What you will do - Locate every line in the records below that contains the word "navy", and copy each one.

Source texts of formatted documents -

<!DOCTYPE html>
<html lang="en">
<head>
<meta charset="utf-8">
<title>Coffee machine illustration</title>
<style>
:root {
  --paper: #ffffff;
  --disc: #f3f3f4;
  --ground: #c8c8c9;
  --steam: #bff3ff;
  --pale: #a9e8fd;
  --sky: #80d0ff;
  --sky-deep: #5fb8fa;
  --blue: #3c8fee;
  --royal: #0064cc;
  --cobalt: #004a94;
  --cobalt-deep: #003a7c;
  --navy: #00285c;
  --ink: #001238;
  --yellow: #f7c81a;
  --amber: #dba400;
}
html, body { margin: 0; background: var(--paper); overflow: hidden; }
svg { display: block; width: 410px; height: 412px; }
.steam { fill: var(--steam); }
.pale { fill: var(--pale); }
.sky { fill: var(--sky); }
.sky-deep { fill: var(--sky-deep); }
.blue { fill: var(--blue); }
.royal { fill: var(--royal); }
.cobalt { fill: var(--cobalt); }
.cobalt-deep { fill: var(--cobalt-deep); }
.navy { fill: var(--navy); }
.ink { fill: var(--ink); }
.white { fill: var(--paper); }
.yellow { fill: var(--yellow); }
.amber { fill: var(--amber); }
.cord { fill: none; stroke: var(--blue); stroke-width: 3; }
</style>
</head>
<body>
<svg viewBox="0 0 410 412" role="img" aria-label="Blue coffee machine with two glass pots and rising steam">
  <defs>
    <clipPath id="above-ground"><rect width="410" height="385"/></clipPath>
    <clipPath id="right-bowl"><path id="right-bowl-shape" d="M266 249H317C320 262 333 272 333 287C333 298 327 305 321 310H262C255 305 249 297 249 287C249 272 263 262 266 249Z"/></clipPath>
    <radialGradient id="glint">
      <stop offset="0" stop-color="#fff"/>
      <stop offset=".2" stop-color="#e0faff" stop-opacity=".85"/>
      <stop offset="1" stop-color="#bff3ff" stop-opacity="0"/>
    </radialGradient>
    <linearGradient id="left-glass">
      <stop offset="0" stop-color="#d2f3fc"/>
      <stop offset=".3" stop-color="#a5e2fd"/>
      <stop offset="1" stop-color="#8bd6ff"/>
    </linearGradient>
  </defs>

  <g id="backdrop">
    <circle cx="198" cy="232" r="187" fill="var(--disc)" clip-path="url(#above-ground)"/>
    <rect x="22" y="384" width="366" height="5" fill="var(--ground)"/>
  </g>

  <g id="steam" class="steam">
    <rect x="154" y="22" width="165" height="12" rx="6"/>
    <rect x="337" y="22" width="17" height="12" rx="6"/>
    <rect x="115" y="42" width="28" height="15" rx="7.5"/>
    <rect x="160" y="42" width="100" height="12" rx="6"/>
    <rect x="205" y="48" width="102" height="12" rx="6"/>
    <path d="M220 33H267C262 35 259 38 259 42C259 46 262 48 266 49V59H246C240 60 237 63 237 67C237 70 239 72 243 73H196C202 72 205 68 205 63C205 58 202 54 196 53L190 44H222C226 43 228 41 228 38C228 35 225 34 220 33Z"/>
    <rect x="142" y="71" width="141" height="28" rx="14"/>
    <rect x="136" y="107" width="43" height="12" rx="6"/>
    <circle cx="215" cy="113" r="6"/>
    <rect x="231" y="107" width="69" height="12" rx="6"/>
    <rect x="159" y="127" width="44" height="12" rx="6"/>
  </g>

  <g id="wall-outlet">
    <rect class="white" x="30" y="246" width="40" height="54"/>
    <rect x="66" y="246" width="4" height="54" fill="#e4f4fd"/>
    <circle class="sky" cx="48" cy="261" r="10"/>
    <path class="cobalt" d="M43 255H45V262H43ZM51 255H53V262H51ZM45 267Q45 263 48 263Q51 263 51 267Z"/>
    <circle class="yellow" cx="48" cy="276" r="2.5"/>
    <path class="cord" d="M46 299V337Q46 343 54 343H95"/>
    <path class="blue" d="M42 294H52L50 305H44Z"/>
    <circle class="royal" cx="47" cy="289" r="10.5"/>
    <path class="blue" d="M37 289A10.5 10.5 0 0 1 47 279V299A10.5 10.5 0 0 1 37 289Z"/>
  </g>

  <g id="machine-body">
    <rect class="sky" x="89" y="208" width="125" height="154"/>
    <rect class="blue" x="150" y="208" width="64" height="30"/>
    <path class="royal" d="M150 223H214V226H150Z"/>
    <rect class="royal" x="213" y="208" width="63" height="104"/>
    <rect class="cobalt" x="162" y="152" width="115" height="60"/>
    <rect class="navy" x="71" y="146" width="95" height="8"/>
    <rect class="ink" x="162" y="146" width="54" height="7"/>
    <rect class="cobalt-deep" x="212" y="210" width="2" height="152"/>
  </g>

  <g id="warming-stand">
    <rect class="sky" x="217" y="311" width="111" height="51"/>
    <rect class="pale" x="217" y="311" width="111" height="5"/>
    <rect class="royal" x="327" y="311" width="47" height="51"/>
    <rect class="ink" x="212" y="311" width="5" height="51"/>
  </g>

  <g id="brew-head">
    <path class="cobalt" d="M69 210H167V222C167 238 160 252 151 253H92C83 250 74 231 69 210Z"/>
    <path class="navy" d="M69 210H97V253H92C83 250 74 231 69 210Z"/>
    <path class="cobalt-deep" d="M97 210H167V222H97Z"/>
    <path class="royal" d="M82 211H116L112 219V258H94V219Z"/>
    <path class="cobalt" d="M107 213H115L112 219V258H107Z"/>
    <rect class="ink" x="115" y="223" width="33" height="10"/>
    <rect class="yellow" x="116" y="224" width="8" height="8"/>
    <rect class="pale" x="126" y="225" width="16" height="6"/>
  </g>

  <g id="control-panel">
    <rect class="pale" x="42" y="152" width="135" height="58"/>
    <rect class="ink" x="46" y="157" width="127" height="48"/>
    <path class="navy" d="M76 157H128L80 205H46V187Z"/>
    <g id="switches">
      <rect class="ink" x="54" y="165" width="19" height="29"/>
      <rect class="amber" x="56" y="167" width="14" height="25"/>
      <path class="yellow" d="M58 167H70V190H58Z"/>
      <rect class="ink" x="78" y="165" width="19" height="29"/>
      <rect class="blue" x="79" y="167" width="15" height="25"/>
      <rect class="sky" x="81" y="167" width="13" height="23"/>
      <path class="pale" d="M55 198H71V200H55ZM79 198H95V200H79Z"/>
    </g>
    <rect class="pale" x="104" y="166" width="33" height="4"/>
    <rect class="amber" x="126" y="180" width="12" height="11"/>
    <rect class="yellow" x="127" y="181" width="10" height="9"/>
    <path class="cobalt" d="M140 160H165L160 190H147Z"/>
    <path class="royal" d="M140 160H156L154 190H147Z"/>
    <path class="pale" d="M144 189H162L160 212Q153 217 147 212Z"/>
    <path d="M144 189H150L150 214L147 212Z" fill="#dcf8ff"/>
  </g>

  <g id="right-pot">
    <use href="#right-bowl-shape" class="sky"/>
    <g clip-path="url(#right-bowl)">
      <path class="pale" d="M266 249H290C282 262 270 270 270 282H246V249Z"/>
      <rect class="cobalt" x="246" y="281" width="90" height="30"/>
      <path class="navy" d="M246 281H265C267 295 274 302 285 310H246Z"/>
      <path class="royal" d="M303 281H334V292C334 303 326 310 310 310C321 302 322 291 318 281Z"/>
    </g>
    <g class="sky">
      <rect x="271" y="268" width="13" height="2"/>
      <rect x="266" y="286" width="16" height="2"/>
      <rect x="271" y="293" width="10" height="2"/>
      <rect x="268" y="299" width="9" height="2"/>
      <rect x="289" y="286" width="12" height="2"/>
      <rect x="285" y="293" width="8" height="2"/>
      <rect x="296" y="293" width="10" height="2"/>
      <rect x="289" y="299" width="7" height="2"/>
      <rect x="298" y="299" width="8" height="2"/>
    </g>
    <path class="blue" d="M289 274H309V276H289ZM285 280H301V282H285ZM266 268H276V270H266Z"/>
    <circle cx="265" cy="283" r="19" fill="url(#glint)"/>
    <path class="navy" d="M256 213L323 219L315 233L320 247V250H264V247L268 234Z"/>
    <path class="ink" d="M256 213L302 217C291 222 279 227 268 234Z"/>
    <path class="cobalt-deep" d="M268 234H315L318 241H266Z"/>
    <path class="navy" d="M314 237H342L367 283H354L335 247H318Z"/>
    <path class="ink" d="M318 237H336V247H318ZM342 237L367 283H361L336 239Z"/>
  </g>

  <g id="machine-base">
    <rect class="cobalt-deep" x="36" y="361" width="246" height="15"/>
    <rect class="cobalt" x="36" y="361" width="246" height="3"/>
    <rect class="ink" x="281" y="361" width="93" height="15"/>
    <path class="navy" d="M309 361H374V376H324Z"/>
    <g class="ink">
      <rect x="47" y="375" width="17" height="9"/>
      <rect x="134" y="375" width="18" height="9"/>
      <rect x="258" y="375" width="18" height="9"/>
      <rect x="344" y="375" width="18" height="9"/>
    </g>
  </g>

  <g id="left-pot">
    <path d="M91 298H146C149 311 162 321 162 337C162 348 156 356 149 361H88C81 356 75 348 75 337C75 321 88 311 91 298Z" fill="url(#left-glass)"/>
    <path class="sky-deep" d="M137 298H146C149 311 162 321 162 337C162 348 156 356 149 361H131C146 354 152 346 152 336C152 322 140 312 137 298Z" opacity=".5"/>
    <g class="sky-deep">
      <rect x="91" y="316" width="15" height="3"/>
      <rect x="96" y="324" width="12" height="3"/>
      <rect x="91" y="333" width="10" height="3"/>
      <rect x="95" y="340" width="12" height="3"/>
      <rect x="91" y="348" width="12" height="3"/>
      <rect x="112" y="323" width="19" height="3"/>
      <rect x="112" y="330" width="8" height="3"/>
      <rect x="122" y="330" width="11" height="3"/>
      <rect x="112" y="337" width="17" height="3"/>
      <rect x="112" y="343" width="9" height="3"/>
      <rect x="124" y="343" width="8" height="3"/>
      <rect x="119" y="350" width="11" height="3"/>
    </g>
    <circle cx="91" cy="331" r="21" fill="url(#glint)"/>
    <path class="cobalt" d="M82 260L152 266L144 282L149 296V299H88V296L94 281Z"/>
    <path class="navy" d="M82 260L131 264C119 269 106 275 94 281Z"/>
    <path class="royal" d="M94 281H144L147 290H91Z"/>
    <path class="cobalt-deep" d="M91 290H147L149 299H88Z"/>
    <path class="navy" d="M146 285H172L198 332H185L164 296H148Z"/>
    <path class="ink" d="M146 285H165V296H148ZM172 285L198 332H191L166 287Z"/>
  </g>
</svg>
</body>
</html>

Response for this exercise -
  --navy: #00285c;
.navy { fill: var(--navy); }
    <rect class="navy" x="71" y="146" width="95" height="8"/>
    <path class="navy" d="M69 210H97V253H92C83 250 74 231 69 210Z"/>
    <path class="navy" d="M76 157H128L80 205H46V187Z"/>
      <path class="navy" d="M246 281H265C267 295 274 302 285 310H246Z"/>
    <path class="navy" d="M256 213L323 219L315 233L320 247V250H264V247L268 234Z"/>
    <path class="navy" d="M314 237H342L367 283H354L335 247H318Z"/>
    <path class="navy" d="M309 361H374V376H324Z"/>
    <path class="navy" d="M82 260L131 264C119 269 106 275 94 281Z"/>
    <path class="navy" d="M146 285H172L198 332H185L164 296H148Z"/>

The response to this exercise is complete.